# [SUPPLIED ENTRIES]
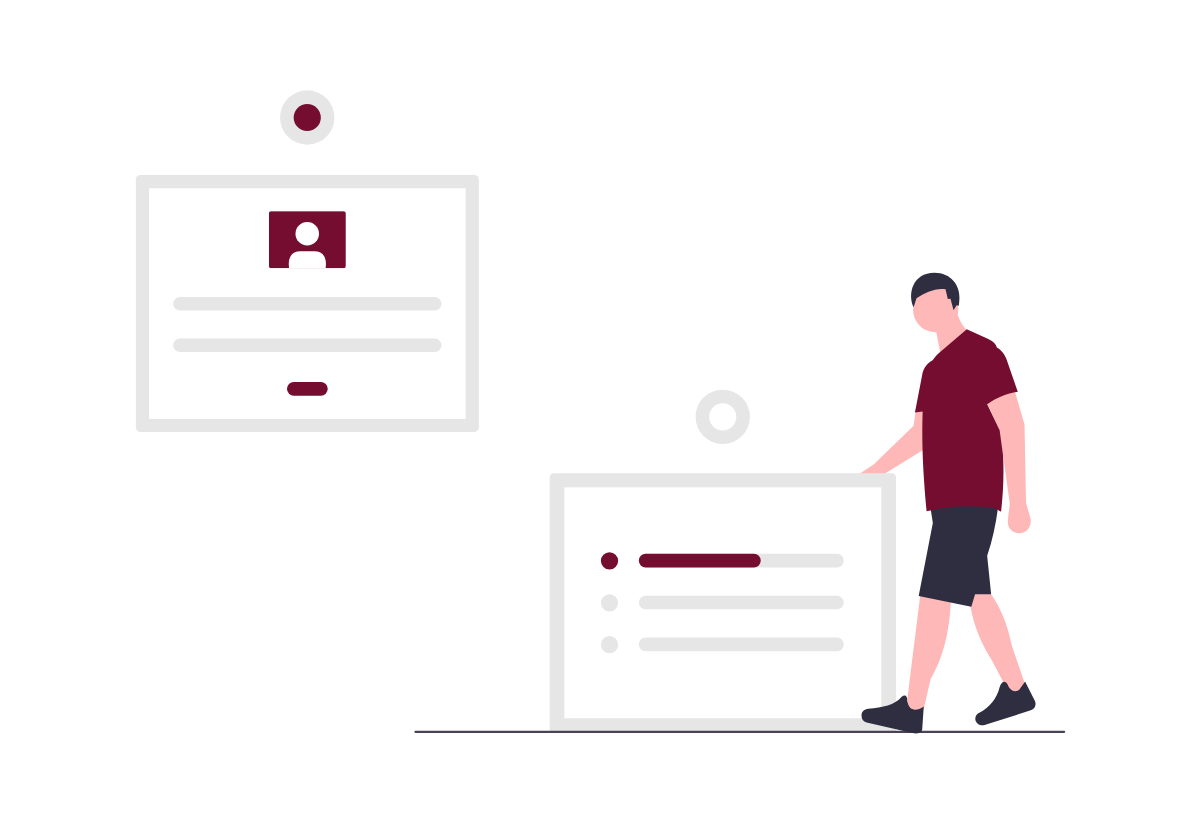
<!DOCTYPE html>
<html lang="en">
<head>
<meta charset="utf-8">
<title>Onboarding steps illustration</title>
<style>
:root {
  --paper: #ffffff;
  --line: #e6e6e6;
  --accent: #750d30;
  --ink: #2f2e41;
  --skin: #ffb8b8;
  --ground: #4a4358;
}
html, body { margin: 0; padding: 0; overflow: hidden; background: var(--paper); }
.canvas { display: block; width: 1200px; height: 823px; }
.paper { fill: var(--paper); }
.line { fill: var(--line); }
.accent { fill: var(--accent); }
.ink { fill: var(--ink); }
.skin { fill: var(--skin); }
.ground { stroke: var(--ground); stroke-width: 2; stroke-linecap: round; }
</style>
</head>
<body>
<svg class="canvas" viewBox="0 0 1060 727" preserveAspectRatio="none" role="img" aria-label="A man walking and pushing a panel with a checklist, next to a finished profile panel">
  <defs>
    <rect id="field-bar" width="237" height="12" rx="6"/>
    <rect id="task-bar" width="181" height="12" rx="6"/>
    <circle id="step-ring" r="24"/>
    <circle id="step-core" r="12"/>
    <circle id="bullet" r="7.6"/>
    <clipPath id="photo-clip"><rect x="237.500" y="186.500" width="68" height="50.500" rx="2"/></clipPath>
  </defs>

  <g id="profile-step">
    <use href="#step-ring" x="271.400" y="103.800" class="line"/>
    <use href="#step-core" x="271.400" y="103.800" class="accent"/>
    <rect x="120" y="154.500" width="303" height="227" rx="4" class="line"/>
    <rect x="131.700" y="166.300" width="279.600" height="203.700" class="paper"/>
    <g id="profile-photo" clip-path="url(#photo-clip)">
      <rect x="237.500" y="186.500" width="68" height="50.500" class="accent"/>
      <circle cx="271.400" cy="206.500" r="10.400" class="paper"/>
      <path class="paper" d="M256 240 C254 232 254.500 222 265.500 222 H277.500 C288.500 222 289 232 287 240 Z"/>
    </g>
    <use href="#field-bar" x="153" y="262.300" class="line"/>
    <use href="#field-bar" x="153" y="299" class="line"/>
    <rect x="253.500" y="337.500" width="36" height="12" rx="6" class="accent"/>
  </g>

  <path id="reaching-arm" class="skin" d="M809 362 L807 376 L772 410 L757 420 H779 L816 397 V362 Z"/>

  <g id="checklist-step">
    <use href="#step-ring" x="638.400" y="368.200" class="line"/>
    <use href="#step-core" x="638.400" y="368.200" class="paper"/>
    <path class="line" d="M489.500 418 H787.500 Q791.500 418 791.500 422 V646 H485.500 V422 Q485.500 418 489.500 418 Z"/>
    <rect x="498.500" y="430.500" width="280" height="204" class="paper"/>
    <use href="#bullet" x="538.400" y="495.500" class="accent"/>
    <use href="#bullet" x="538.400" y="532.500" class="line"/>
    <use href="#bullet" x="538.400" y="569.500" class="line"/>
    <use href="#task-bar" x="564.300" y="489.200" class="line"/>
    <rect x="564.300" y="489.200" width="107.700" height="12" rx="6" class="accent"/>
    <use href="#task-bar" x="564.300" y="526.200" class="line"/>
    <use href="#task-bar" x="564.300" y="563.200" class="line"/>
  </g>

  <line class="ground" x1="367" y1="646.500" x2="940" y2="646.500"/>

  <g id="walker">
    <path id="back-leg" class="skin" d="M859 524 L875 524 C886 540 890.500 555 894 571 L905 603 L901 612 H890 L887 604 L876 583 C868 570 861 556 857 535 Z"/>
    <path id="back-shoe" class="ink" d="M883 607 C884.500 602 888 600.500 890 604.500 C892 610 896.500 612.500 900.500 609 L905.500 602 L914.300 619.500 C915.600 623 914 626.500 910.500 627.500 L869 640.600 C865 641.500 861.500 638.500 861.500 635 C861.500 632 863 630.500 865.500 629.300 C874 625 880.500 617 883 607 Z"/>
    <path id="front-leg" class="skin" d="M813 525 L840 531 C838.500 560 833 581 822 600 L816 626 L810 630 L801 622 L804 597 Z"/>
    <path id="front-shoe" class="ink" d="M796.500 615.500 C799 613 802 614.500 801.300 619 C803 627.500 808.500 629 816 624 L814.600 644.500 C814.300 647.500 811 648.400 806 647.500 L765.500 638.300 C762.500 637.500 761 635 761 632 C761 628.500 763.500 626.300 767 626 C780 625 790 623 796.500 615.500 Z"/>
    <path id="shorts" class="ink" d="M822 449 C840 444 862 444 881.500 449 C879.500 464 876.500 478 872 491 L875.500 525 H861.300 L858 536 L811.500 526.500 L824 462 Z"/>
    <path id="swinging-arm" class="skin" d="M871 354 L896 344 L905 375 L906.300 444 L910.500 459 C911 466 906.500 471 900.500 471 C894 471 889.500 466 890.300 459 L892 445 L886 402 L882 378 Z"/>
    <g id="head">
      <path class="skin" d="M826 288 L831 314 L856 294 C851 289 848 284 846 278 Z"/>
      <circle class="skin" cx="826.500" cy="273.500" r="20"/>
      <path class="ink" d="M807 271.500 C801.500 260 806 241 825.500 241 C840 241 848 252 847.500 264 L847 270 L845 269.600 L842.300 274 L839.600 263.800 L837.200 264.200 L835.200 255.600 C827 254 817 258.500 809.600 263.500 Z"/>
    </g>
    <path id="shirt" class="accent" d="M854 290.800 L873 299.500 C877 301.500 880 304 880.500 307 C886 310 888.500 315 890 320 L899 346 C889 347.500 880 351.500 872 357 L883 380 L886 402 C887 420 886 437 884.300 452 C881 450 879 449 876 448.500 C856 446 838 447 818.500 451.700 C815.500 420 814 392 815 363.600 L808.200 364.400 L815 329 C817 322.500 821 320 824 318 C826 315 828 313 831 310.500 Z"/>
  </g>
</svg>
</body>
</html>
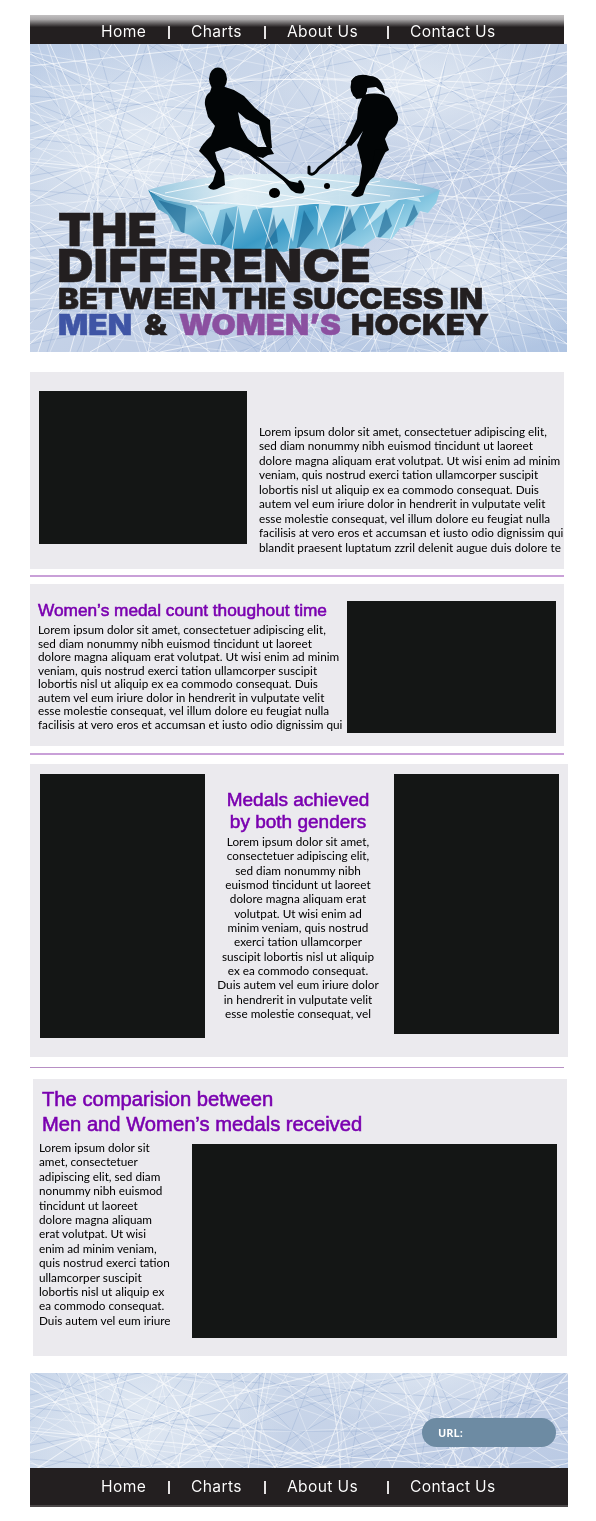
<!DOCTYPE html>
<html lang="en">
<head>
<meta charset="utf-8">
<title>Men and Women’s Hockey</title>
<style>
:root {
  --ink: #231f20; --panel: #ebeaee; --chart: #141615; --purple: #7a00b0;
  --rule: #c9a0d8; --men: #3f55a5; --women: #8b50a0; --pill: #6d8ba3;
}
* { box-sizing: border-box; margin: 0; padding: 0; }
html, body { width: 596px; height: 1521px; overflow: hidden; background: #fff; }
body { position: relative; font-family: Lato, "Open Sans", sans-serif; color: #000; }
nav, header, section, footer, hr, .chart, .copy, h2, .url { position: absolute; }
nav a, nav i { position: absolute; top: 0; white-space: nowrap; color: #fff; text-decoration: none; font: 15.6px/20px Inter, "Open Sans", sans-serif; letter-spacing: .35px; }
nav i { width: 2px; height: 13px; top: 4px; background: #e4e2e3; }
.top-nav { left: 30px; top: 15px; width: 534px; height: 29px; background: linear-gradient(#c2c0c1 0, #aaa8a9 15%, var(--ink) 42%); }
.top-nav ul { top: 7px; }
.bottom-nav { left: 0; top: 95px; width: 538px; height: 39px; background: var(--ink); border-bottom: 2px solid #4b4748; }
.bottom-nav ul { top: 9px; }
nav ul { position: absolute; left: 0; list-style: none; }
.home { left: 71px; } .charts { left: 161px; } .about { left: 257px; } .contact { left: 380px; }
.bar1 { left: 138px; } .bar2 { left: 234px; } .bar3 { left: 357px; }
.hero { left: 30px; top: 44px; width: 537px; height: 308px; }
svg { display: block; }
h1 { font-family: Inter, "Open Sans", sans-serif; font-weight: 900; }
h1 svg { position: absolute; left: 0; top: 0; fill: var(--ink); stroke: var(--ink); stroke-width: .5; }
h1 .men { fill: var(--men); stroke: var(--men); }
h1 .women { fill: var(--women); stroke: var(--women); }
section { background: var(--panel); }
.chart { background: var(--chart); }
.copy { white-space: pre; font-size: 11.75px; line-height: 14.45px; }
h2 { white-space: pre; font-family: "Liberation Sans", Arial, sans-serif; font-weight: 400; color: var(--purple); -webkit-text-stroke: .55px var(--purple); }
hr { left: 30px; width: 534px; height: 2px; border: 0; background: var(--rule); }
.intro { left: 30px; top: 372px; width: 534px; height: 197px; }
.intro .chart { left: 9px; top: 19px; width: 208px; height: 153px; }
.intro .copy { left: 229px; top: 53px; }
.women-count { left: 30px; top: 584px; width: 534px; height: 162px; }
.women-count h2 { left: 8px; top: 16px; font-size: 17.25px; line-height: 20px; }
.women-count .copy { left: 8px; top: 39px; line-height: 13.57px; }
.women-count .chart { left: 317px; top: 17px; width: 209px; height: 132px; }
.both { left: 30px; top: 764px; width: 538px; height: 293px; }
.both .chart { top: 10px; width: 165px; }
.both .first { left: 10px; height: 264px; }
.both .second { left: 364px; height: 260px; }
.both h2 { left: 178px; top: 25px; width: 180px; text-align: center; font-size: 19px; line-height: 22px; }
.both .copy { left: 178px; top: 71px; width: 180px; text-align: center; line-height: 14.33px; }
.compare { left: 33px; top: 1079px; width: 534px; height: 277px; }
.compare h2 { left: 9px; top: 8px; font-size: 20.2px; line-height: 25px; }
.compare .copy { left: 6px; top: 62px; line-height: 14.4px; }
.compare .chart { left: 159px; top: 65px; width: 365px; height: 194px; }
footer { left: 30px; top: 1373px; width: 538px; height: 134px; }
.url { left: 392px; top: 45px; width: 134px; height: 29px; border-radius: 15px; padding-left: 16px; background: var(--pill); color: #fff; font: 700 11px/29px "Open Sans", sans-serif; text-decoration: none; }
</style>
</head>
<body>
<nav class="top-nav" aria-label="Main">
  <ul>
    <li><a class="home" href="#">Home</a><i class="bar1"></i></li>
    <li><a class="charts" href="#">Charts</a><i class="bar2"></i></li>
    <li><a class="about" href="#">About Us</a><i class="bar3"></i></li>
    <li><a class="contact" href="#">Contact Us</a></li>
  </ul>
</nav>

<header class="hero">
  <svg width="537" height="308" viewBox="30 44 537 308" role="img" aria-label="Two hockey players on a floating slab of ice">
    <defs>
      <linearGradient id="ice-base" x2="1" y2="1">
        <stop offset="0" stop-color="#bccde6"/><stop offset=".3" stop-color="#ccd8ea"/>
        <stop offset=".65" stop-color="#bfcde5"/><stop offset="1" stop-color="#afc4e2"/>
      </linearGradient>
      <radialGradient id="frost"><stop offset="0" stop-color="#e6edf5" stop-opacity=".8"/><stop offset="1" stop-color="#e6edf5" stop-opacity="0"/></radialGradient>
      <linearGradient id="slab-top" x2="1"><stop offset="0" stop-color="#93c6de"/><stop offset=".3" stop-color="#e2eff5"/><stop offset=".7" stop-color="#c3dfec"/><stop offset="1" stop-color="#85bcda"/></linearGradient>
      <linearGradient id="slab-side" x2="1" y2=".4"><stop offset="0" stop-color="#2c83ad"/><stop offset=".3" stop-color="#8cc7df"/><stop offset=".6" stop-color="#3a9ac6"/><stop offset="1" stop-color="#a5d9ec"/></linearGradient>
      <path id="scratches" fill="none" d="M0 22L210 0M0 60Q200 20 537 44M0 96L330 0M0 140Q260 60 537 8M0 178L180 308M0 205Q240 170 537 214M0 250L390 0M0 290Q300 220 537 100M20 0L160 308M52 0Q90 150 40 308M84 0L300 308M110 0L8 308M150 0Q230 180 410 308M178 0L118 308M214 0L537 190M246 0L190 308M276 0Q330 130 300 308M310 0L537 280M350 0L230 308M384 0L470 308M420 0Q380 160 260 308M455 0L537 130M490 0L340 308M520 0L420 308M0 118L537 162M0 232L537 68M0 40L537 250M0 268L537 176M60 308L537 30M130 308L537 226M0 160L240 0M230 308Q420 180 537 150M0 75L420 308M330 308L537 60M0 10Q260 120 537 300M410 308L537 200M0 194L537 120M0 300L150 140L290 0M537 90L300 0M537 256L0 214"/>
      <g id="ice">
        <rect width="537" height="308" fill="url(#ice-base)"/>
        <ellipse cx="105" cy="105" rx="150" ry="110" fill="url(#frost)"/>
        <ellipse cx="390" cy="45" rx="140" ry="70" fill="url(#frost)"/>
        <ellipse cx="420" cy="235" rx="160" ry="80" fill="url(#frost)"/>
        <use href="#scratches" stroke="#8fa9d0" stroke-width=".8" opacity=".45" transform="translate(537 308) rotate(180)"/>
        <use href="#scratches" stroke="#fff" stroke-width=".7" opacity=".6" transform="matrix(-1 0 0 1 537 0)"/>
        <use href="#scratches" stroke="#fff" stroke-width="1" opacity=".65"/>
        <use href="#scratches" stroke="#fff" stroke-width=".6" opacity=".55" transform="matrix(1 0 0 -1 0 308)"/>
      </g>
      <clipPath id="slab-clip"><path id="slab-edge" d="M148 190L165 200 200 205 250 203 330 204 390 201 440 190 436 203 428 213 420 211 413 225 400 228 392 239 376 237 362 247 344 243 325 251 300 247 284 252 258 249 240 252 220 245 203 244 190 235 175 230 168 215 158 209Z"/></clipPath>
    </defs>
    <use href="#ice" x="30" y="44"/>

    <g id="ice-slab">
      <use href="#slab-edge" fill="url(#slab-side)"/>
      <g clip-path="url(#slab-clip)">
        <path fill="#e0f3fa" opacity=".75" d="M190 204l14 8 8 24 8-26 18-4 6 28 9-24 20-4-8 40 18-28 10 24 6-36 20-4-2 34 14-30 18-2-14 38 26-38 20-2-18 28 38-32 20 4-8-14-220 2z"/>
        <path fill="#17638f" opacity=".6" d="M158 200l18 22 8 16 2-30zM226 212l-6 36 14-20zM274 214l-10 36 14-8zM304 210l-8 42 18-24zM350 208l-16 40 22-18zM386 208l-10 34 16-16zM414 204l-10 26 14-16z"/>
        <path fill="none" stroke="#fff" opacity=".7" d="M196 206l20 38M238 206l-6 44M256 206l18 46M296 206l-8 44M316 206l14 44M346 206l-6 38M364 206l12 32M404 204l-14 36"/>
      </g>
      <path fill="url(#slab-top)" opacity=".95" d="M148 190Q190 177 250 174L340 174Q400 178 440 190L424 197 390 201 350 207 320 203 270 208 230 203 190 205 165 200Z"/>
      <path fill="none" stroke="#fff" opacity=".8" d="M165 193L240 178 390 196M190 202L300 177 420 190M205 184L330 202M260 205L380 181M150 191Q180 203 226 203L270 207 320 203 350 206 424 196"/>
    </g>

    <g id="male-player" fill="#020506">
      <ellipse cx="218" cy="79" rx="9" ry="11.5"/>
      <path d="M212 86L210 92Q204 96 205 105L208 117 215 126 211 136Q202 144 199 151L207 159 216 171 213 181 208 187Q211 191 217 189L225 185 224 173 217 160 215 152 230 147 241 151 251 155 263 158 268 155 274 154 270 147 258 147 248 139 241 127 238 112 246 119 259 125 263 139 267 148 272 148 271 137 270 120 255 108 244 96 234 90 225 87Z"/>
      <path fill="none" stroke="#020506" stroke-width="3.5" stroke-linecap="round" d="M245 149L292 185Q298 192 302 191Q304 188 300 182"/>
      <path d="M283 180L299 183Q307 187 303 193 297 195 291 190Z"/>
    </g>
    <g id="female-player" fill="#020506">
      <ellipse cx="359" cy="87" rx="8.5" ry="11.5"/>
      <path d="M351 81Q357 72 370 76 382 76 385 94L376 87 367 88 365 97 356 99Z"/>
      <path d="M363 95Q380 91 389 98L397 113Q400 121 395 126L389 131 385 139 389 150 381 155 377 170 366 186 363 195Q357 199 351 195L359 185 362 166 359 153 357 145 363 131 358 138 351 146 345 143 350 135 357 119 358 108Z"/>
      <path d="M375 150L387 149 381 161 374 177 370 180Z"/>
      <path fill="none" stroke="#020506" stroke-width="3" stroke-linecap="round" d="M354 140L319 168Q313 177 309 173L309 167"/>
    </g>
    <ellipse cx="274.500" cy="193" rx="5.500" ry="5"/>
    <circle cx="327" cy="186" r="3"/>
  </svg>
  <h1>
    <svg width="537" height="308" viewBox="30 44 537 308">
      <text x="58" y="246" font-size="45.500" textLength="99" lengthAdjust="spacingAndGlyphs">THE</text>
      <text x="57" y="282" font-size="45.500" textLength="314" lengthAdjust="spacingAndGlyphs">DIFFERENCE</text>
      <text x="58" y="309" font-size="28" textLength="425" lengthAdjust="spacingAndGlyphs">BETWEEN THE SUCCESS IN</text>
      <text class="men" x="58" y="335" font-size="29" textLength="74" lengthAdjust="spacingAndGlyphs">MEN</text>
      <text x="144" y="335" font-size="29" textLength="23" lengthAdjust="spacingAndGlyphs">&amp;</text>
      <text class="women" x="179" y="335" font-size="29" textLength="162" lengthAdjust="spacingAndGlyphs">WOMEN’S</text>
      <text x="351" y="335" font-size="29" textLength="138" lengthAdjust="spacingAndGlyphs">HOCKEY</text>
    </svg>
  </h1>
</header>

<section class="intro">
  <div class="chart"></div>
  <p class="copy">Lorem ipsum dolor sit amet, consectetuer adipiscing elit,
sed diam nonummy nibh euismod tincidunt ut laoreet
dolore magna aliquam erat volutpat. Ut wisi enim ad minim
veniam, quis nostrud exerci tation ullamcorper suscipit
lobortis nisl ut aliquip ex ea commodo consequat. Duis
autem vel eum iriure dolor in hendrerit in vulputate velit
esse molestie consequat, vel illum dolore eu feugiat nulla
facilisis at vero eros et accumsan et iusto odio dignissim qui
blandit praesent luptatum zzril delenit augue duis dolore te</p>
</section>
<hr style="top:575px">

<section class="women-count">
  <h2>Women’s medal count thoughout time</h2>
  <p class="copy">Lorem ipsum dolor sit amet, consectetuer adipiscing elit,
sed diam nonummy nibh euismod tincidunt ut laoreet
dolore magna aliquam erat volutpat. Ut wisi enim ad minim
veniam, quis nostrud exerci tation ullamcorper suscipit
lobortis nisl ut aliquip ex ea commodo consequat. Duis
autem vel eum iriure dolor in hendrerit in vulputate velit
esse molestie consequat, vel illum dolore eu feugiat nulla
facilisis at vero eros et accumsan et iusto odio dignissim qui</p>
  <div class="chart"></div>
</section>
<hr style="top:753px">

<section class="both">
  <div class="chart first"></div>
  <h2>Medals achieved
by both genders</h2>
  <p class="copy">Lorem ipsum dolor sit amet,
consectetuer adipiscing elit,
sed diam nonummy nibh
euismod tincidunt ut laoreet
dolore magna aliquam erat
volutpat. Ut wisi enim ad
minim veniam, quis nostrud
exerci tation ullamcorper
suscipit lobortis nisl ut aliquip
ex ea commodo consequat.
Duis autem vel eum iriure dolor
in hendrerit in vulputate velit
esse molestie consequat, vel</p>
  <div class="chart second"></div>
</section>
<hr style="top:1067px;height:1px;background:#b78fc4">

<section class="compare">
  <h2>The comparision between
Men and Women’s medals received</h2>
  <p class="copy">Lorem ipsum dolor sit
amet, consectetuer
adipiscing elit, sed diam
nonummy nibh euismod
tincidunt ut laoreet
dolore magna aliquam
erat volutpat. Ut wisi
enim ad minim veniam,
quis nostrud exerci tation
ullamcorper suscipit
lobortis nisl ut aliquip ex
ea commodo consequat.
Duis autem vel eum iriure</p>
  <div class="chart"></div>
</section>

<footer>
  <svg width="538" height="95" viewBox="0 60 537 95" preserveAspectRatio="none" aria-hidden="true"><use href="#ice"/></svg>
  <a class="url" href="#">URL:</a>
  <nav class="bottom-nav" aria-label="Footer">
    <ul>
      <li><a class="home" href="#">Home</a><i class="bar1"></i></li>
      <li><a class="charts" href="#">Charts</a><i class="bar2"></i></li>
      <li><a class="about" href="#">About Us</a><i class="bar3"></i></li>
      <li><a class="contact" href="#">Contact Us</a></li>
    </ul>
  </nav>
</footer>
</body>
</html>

# [AIM OF THE TASK]
Exactly as written, please give again the lines from the beginning of the listing through the line containing "0; overflow: hidden;", inclusive, without any pictures.

# [EXPECTED ANSWER]
<!DOCTYPE html>
<html lang="en">
<head>
<meta charset="utf-8">
<title>Onboarding steps illustration</title>
<style>
:root {
  --paper: #ffffff;
  --line: #e6e6e6;
  --accent: #750d30;
  --ink: #2f2e41;
  --skin: #ffb8b8;
  --ground: #4a4358;
}
html, body { margin: 0; padding: 0; overflow: hidden; background: var(--paper); }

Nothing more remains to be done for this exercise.